“That which does not kill us makes us stronger”, Friedrich Nietzsche famously wrote. In this Sprouts special in collaboration with Stephen Hicks, we explore Nietzsche’s division of the world into sheep and wolves, and how our morality, what we consider as good and bad, is the result of brute biological events.
“These videos on Nietzsche’s philosophy are so awesome. Please make more of them😊”– Ritesh
the full story
Nietzsche says: All of organic nature is divided into these two types of species— those who are naturally herd animals and those who are naturally loners — those who are prey and those who are predators. Psychologically and physically, this divide also runs right through the human species.
Some people are born fearful and inclined to join a herd — and some are born fearless and inclined to seek lonely heights. Some of us are born sedentary and sluggish — and some of us are born crackling with purpose and craving adventure. Some, to use Nietzsche’s language, are born to be masters, and some are born slaves.
There is a brute biological fact here: Our traits are evolutionarily bred into us. Just as a sheep cannot help but be sheepish and a hawk cannot help but be hawkish, each of us inherits from our parents a long line of inbuilt traits.
Sheep and wolves
The master types live by strength, creativity and independence. They respect power, courage, risk-taking, even recklessness. It is natural for them to follow their own path no matter what, to rebel against social pressure and conformity.
And by contrast, the slave types live in conformity. They tend to passivity, dependence, meekness. It is natural for them to stick together for a sense of security, as herd animals do.
Nietzsche then turns to morality—good and bad, right and wrong. For a long time we have been taught that morality is a matter of commandments set in stone thousands of years ago. Not so, says Nietzsche: what we take to be moral depends on our biological nature —and different biological natures dictate different moral codes.

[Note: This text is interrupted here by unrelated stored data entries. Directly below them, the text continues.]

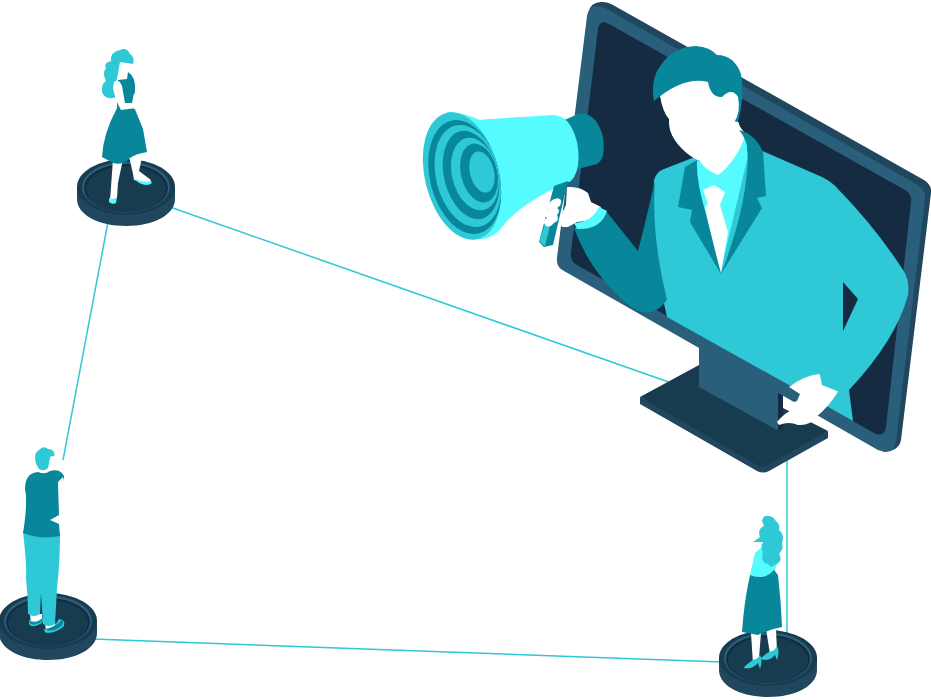
<!DOCTYPE html>
<html lang="en">
<head>
<meta charset="utf-8">
<title>Online announcement network</title>
<style>
:root {
  --white: #ffffff;
  --aqua: #55fbff;
  --cyan: #2fc8d6;
  --teal: #08879b;
  --steel: #295f7a;
  --edge: #21475f;
  --deep: #183c4f;
  --navy: #142b42;
}
html, body { margin: 0; background: var(--white); overflow: hidden; }
svg { display: block; width: 931px; height: 700px; }
.white { fill: var(--white); }
.aqua { fill: var(--aqua); }
.cyan { fill: var(--cyan); }
.teal { fill: var(--teal); }
.steel { fill: var(--steel); }
.edge { fill: var(--edge); }
.deep { fill: var(--deep); }
.navy { fill: var(--navy); }
.network { fill: none; stroke: var(--cyan); stroke-width: 1.5; }
</style>
</head>
<body>
<svg viewBox="0 0 931 700" role="img" aria-label="A man leans out of a monitor with a megaphone, linked by lines to three people standing on discs">
  <defs>
    <g id="disc">
      <path class="edge" d="M-49 0V12C-49 28 -27 39 0 39S49 28 49 12V0Z"/>
      <ellipse class="deep" rx="49" ry="28"/>
      <ellipse class="steel" rx="44" ry="25.5"/>
      <ellipse class="navy" rx="42" ry="24" cy="1"/>
      <ellipse class="deep" rx="40" ry="23" cy="2"/>
    </g>
    <clipPath id="megaphone-mouth">
      <ellipse cx="462" cy="176" rx="37" ry="65" transform="rotate(-14 462 176)"/>
    </clipPath>
  </defs>

  <g class="network">
    <line x1="170" y1="207" x2="680" y2="386"/>
    <line x1="108" y1="222" x2="63" y2="460"/>
    <line x1="93" y1="639" x2="722" y2="662"/>
    <line x1="787" y1="455" x2="787" y2="636"/>
  </g>

  <g id="monitor-stand">
    <path class="edge" d="M640 397V404L757 471Q763 474 769 471L828 438V431L763 460Z"/>
    <path class="deep" d="M640 397L699 365L828 431L768 465Q763 468 757 465Z"/>
    <path class="steel" d="M699 335L779 380V431L699 387Z"/>
    <path class="navy" d="M778 385L783 388V428L778 431Z"/>
  </g>

  <g id="monitor">
    <path class="edge" d="M588 13Q591 1 603 2Q608 2 613 5L924 180Q932 185 931 193L901 440Q899 451 884 452L860 430L590 30Z"/>
    <path class="steel" d="M587 16Q590 2 605 8L916 184Q926 190 925 199L896 441Q894 456 878 450L564 271Q556 267 557 258Z"/>
    <path class="navy" d="M598 29Q600 19 609 24L905 190Q912 194 911 202L886 427Q884 438 874 433L577 265Q570 261 571 252Z"/>
  </g>

  <g id="speaker">
    <path class="cyan" d="M654 180Q656 172 664 169L695 157L760 150L822 177Q832 182 838 189Q876 228 903 270Q910 280 908 295Q896 340 849 390L853 421L667 317Q650 245 654 180Z"/>
    <path class="navy" d="M843 282L858 299L843 331Z"/>
    <path class="teal" d="M655 181Q646 220 638 251L606 211L574 228Q590 272 625 302Q650 324 667 300Q651 235 655 181Z"/>
    <path class="aqua" d="M697 161Q721 166 748 133L747 160L721 270L696 185Z"/>
    <path class="white" d="M669 118L737 116Q738 127 746 134Q736 162 718 175Q704 169 700 161Q680 153 670 130Z"/>
    <path class="white" d="M703 190L714 185L725 192L720 205L728 232L721 273L713 249L705 207L708 204Z"/>
    <path class="teal" d="M697 160Q696 181 706 214L721 274L690 222L692 210L678 207L685 167Z"/>
    <path class="teal" d="M739 130Q755 134 763 152L766 196L757 198L762 208L721 274Q747 207 748 155Q748 140 739 130Z"/>
    <path class="white" d="M660 96Q663 113 669 119Q668 141 692 156L716 158L735 122L738 100L712 74L677 79Z"/>
    <path class="teal" d="M654 101Q650 79 661 65Q673 47 696 46Q710 47 717 55Q734 55 741 74Q745 96 738 122L733 121Q733 98 722 97Q711 98 708 82Q684 76 654 101Z"/>
    <path class="white" d="M722 97Q732 87 738 97Q741 112 734 123L726 124Z"/>
  </g>

  <g id="gripping-hand">
    <path class="white" d="M819 374L839 390Q829 407 816 417Q810 426 798 425Q789 421 779 425L777 422Q784 413 797 407L783 405L797 401L800 394L789 387Q803 376 819 374Z"/>
    <path class="cyan" d="M820 375Q836 374 843 331L880 330L849 388Q842 394 837 391L822 385Z"/>
  </g>

  <g id="megaphone">
    <path class="teal" d="M560 122L578 114Q596 111 603 137Q606 159 597 164L578 169Z"/>
    <path class="aqua" d="M447 112Q459 111 480 120L553 115Q570 115 577 142Q582 169 571 181Q548 190 526 205Q510 216 497 232Q487 241 472 239Z"/>
    <ellipse class="cyan" cx="462" cy="176" rx="37" ry="65" transform="rotate(-14 462 176)"/>
    <g clip-path="url(#megaphone-mouth)">
      <ellipse class="teal" cx="465" cy="177" rx="35" ry="58" transform="rotate(-14 465 177)"/>
      <ellipse class="cyan" cx="468" cy="176" rx="32" ry="52" transform="rotate(-14 468 176)"/>
      <ellipse class="teal" cx="471" cy="175" rx="27" ry="45" transform="rotate(-14 471 175)"/>
      <ellipse class="cyan" cx="475" cy="174" rx="23" ry="37" transform="rotate(-14 475 174)"/>
      <ellipse class="teal" cx="479" cy="173" rx="18" ry="30" transform="rotate(-14 479 173)"/>
      <ellipse class="cyan" cx="482" cy="172" rx="12" ry="21" transform="rotate(-14 482 172)"/>
    </g>
    <path class="aqua" d="M480 120Q500 143 503 177Q505 215 490 237Q500 232 507 220L540 160L520 117Z"/>
    <path class="teal" d="M554 186L568 181L553 245L544 247L539 242Z"/>
    <path class="cyan" d="M545 224L550 226L545 246L539 242Z"/>
    <path class="white" d="M567 187Q580 186 588 193L591 202L601 207Q596 221 577 222L568 227H562L559 220L566 205Z"/>
    <path class="white" d="M551 201Q557 196 561 200Q562 205 557 208Q561 210 557 215Q560 220 554 223Q549 229 545 225Q542 221 547 218Q542 214 548 210Q546 205 551 201Z"/>
    <path class="aqua" d="M574 223Q592 222 599 207L607 211Q601 230 577 229Z"/>
  </g>

  <g id="woman-in-dress">
    <use href="#disc" x="126" y="187"/>
    <path class="white" d="M113 159H123L118 183L117 198L110 200L111 187ZM129 156L143 153L139 171L151 180L148 184L134 180L133 174Z"/>
    <path class="aqua" d="M109 198Q113 201 117 197L116 203Q112 205 109 202Z"/>
    <path class="aqua" d="M134 178Q142 183 151 181Q154 184 146 185Q138 184 134 178Z"/>
    <path class="cyan" d="M120 50Q127 47 130 54Q135 57 133 64L121 66L118 79L116 97Q106 101 102 92Q101 84 106 81Q102 73 106 68Q103 63 111 61Q110 52 120 50Z"/>
    <path class="white" d="M120 62L133 64L131 74L126 77V84H116Z"/>
    <path class="teal" d="M118 80L127 79L128 72Q136 77 135 90L134 107L143 129L147 152Q135 154 130 158Q122 166 113 163L102 157Q103 134 117 108Z"/>
    <path class="white" d="M114 82Q119 78 122 86L125 103L136 103V108L121 110Q115 99 113 88ZM134 93Q139 100 140 107L134 109L132 103Z"/>
  </g>

  <g id="man-from-behind">
    <use href="#disc" x="48" y="621"/>
    <path class="white" d="M30 614H42V621L31 625ZM45 622H55L56 629L46 631Z"/>
    <path class="cyan" d="M29 620Q37 624 43 617Q45 622 38 625Q31 628 29 624ZM44 629Q53 631 59 619Q66 620 64 626Q58 632 48 633Q44 633 44 629Z"/>
    <path class="teal" d="M29 621Q36 625 43 618Q44 622 36 624Q30 626 29 621ZM45 629Q54 628 62 620Q66 624 57 629Q50 632 45 629Z"/>
    <path class="cyan" d="M23 531L60 533Q60 563 57 588L55 624Q49 628 43 624L41 593L40 614Q34 618 28 614Q28 597 26 578Q27 568 23 531Z"/>
    <path class="white" d="M50 460L62 459L64 468L60 475L52 472ZM50 521L56 514L60 517V524ZM38 465H48L46 473H38Z"/>
    <path class="teal" d="M38 472Q45 475 50 471Q60 468 64 476Q65 481 58 484L59 515L50 520L59 524L60 536Q41 540 23 533Q28 502 25 489Q25 473 38 472Z"/>
    <path class="cyan" d="M36 464Q33 453 39 450Q44 445 48 449Q56 449 54 458L50 459L48 468Q44 472 39 469Z"/>
    <path class="white" d="M50 457Q55 454 56 461L52 468L49 466ZM58 482L63 477L64 482L58 486Z"/>
  </g>

  <g id="woman-in-skirt">
    <use href="#disc" x="768" y="658"/>
    <path class="white" d="M751 633H761L759 658L753 664ZM766 629H776L777 651L770 654Z"/>
    <path class="cyan" d="M753 660Q758 659 760 655Q763 660 760 669L758 663Q752 670 744 668Q744 666 753 660ZM769 652Q775 651 777 646Q780 651 777 660L775 655Q769 662 761 659Q761 657 769 652Z"/>
    <path class="white" d="M757 539L763 541L765 553L755 557L753 546Z"/>
    <path class="aqua" d="M755 553L763 546L778 558L774 575Q764 580 750 575Z"/>
    <path class="teal" d="M750 575Q764 581 774 570L778 575Q781 600 782 627Q770 629 758 635L742 632Q744 602 750 575Z"/>
    <path class="cyan" d="M762 521Q763 515 769 516Q774 517 775 520Q781 525 779 530Q785 535 782 543Q784 549 779 554Q783 560 777 564L771 567L768 564Q760 562 763 553Q760 547 763 542L753 542L760 537Q757 529 764 526Z"/>
  </g>
</svg>
</body>
</html>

Think of it this way: If you are a sheep, then what will seem good to you as a sheep? Being able to graze peacefully, sticking close together with others just like you, being part of the herd, and not straying off. What will seem bad to you? Wolves will seem bad, and anything wolf-like, predatory, or aggressive.
But what if you are a wolf? Then strength, viciousness, and contempt for the sheep will come naturally to you and seem good. There is nothing the wolves and the sheep can agree on morally—their natures are different, as are their needs and goals, as is what feels good to them. Of course, it would be good for the sheep if they could convince the wolves to be more sheep-like, but no self-respecting wolf will fall for that.
So: one’s moral code is a function of one’s psychological makeup, and one’s psychological make-up is a function of one’s biological make-up. Nietzsche is among the first to apply evolutionary concepts to morality: Moral codes are part of a biological type’s life strategy of survival, and the more one looks at the history of morality evolutionarily and biologically, the more one is struck by dramatic changes in moral codes across time.
And this is the key problem, Nietzsche argues, for the historical record shows a disturbing inversion. Formerly, we prized above all excellence and power, and we looked down upon the humble and the lowly. Yet now the meek, the humble, and the common man are the “good,” while the aggressive, the powerful, the strong, the proud are “evil”. Somehow the morality of the weak has become dominant, and the morality of the strong has declined.
This moral inversion is dangerous: the traits of strength and power, those of that ennoble man, are now condemned; and the traits of ordinariness and modesty, those of that weaken man, are praised. Morality, accordingly, has become a bad thing; or, more paradoxically, morality has become immoral. The morality of the weak has somehow become dominant, and the morality of the strong has declined. How is this rather paradoxical state of affairs to be explained?
TO BE CONTINUED
what do you think?
What are your thoughts on Nietzsche’s view of man being born along the spectrum of sheep and wolves? And do you share his concern about an inversion of moral values?
For more information check the descriptions below.
There you’ll also find a link to Stephen Hicks’s full account of the German philosopher.
- More reading on Slave Master Morality -Wikipedia
- Nietzsche and the Nazis by Stephen Hicks -www.stephenhicks.org
- Podcast on Slave Master Morality -Podcasts.nu
Do you feel like a sheep or a wolf? And do you think one is born as such or can one change their nature? Do Nietzsche’s arguments hold true, or at least somewhat true in the 21st century?
Discuss it among friends, family, in school, or let us know in the comments below!